> [Exercise requirements] From the records below, copy out each line that has the word "stroke".

-*-

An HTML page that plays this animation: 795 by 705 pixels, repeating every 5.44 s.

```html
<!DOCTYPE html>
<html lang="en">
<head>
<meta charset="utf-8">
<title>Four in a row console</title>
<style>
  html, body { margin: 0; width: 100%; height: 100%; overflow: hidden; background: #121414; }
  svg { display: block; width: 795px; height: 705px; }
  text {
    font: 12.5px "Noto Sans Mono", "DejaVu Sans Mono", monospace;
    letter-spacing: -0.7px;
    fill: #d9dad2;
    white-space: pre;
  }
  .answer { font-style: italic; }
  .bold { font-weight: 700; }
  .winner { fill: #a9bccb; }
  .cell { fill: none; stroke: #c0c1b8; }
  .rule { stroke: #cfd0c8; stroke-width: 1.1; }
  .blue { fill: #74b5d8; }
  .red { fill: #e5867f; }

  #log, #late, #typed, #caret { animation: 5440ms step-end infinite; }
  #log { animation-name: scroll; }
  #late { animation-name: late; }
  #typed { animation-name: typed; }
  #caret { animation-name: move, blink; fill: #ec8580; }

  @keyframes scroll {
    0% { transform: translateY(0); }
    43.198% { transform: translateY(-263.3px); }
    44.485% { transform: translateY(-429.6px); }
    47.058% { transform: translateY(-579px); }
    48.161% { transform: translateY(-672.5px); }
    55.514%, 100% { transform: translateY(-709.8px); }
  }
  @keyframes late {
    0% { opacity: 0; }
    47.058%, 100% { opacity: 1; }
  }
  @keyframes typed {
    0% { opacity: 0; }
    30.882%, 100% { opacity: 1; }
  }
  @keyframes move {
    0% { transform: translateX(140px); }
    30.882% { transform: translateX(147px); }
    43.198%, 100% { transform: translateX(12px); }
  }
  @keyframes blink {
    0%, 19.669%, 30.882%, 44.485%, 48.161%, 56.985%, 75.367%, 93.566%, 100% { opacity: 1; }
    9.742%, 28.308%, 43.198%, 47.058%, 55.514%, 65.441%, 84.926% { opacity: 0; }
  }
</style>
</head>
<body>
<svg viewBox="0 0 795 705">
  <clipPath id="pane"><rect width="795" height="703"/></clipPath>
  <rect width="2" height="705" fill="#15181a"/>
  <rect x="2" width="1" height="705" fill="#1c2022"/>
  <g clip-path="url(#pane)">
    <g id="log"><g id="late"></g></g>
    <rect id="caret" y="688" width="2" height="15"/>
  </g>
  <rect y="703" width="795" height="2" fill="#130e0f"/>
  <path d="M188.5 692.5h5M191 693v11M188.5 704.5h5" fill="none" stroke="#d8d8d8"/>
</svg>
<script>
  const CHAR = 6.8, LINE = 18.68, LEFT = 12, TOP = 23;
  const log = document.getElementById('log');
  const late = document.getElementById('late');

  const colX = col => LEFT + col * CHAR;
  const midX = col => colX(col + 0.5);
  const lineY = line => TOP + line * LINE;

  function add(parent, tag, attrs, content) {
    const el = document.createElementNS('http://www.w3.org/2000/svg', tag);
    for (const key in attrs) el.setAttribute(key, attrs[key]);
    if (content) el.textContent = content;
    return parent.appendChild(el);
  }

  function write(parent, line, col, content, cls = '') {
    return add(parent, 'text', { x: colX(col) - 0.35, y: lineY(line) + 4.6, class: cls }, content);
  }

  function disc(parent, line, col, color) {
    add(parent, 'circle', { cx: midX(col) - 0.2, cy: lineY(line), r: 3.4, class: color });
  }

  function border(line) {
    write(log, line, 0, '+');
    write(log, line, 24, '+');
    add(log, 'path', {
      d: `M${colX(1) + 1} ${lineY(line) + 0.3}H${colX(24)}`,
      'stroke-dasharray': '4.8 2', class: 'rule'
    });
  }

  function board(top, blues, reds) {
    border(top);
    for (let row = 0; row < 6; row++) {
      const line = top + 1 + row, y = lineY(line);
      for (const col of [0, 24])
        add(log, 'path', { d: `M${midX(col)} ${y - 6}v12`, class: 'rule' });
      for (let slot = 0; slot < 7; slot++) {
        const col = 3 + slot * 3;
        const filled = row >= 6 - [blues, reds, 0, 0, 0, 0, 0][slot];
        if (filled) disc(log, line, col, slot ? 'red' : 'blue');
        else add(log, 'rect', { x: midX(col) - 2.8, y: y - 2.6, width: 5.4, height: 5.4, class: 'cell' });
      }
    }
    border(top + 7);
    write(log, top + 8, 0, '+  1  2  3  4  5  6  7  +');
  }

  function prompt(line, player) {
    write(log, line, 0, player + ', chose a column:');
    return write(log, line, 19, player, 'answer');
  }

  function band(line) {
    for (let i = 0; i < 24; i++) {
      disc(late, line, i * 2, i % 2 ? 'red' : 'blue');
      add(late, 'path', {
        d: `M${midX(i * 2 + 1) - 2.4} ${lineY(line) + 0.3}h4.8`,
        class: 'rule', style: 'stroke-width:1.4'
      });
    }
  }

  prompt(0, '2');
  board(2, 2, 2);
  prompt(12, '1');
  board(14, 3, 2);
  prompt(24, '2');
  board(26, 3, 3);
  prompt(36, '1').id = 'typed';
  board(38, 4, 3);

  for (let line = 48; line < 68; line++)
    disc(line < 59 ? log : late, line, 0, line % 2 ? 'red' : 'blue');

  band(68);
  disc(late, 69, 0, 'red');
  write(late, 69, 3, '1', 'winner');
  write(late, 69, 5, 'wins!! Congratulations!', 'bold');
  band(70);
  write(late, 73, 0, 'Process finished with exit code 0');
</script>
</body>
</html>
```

-*-

> [Exercise solution]
  .cell { fill: none; stroke: #c0c1b8; }
  .rule { stroke: #cfd0c8; stroke-width: 1.1; }
  <path d="M188.5 692.5h5M191 693v11M188.5 704.5h5" fill="none" stroke="#d8d8d8"/>
      'stroke-dasharray': '4.8 2', class: 'rule'
        class: 'rule', style: 'stroke-width:1.4'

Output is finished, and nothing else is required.